  3. joss, thank you very much. our times were not always good, but we have had the luxury of forgiveness. i am forever grateful for that.

    annie, thank you very much also. yes, we weathered. that is a good word. and now, i know my Mom is winding down. i am both grateful and sad.

  4. Winding down. Feeling both grateful and sad. I feel this within myself in small degrees. I see it largely in my parents....wonder at the line between tick-tock. Beautifully written!

  5. god bless you, kj. that is the ultimate gift you can give an aging parent - time, attention, and helping them accomplish something they cannot do on their own. your mom is blessed to have you as a daughter. you are blessed to have each other.

    the most beautiful mother's day story i have read.


  6. just wanted to tell u.. ur post made me smile a lot.. it was a sweet post.. very well written..

  7. What wonderful memories, kj. I was completely drawn in; I wish I could meet your mom. She sounds to me like an elegant refined woman...

    It amazes me how the aged can suddenly come back to today and make it seem like no time at all has passed.

    This was beautifully written, dear kj, lovely post!

  8. A beautiful post....from the heart!

    Like all Mums and Daughters, you have had your ups and downs.....but, what really counts is how you both are NOW....together. You love your Mum...and she loves you. I know -saw it in both of your eyes! Nothing can ever take that away.


    ♥ Robin ♥

  9. Your Mom is a treasure, kj!! I loved reading this post. I hope once day you will write a big, fat book about her!xx

  10. Your mother sounds like such a dear woman.
    Thank you for writing this.
    I feel like I know her now.
    Happy Mother's day to you and to her.

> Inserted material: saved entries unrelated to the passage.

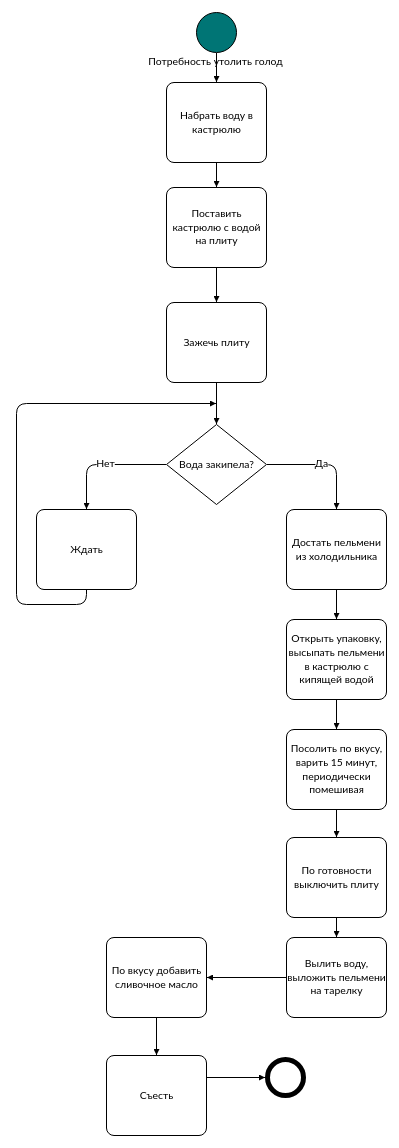
<!DOCTYPE html>
<html lang="ru">
<head>
<meta charset="utf-8">
<title>Как сварить пельмени</title>
<style>
:root {
  --paper: #fff;
  --ink: #000;
  --start: #007575;
}
* { box-sizing: border-box; }
html, body { margin: 0; padding: 0; background: var(--paper); }
.flowchart {
  position: relative;
  width: 399px;
  height: 1148px;
  overflow: hidden;
  background: var(--paper);
  color: var(--ink);
  font: 400 10.4px/13.7px Lato, "Open Sans", sans-serif;
}
.connectors { position: absolute; left: 0; top: 0; display: block; }
.step, .question, .label {
  position: absolute;
  display: flex;
  align-items: center;
  justify-content: center;
  margin: 0;
  text-align: center;
  white-space: nowrap;
}
.step {
  width: 101px;
  height: 81px;
  border: 1px solid var(--ink);
  border-radius: 8px;
  background: var(--paper);
}
.question { left: 166px; top: 424px; width: 101px; height: 81px; }
.label { height: 14px; transform: translateX(-50%); }
.answer { background: var(--paper); }
.col-main { left: 166px; }
.col-no { left: 36px; }
.col-yes { left: 286px; }
.col-end { left: 106px; }
</style>
</head>
<body>
<main class="flowchart">
  <svg class="connectors" width="399" height="1148" viewBox="0 0 399 1148" aria-hidden="true">
    <defs>
      <marker id="arrow" markerUnits="userSpaceOnUse" markerWidth="6" markerHeight="6" refX="6" refY="3" orient="auto">
        <polygon points="0,0 6,3 0,6" fill="var(--ink)"/>
      </marker>
    </defs>
    <circle cx="216.5" cy="32.5" r="20" fill="var(--start)" stroke="var(--ink)"/>
    <g fill="none" stroke="var(--ink)" marker-end="url(#arrow)">
      <path d="M216.5 53V82"/>
      <path d="M216.5 163V187"/>
      <path d="M216.5 268V302"/>
      <path d="M216.5 383V424"/>
      <path d="M166 464.5H96.500Q86.500 464.5 86.500 474.500V509"/>
      <path d="M267 464.5H326.500Q336.500 464.5 336.500 474.500V509"/>
      <path d="M86.500 590V594.500Q86.500 604.500 76.500 604.500H26.500Q16.500 604.500 16.500 594.500V413.500Q16.500 403.500 26.500 403.500H216"/>
      <path d="M336.500 590V619"/>
      <path d="M336.500 700V729"/>
      <path d="M336.500 810V837"/>
      <path d="M336.500 918V937"/>
      <path d="M286 977.5H207"/>
      <path d="M156.500 1018V1055"/>
      <path d="M207 1077.5H265"/>
    </g>
    <polygon points="216.5,424.5 266.5,464.5 216.5,504.5 166.5,464.5" fill="var(--paper)" stroke="var(--ink)"/>
    <circle cx="285.5" cy="1077.5" r="18" fill="var(--paper)" stroke="var(--ink)" stroke-width="5"/>
  </svg>

  <p class="label" style="left:215.5px;top:55px">Потребность утолить голод</p>
  <p class="step col-main" style="top:82px">Набрать воду в<br>кастрюлю</p>
  <p class="step col-main" style="top:187px">Поставить<br>кастрюлю с водой<br>на плиту</p>
  <p class="step col-main" style="top:302px">Зажечь плиту</p>
  <p class="question">Вода закипела?</p>

  <p class="label answer" style="left:105.5px;top:457px">Нет</p>
  <p class="step col-no" style="top:509px">Ждать</p>

  <p class="label answer" style="left:321.5px;top:457px">Да</p>
  <p class="step col-yes" style="top:509px">Достать пельмени<br>из холодильника</p>
  <p class="step col-yes" style="top:619px">Открыть упаковку,<br>высыпать пельмени<br>в кастрюлю с<br>кипящей водой</p>
  <p class="step col-yes" style="top:729px">Посолить по вкусу,<br>варить 15 минут,<br>периодически<br>помешивая</p>
  <p class="step col-yes" style="top:837px">По готовности<br>выключить плиту</p>
  <p class="step col-yes" style="top:937px">Вылить воду,<br>выложить пельмени<br>на тарелку</p>

  <p class="step col-end" style="top:937px">По вкусу добавить<br>сливочное масло</p>
  <p class="step col-end" style="top:1055px">Съесть</p>
</main>
</body>
</html>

  11. I, too, had a lump in my throat...not from sadness but for the love that shone through in your post.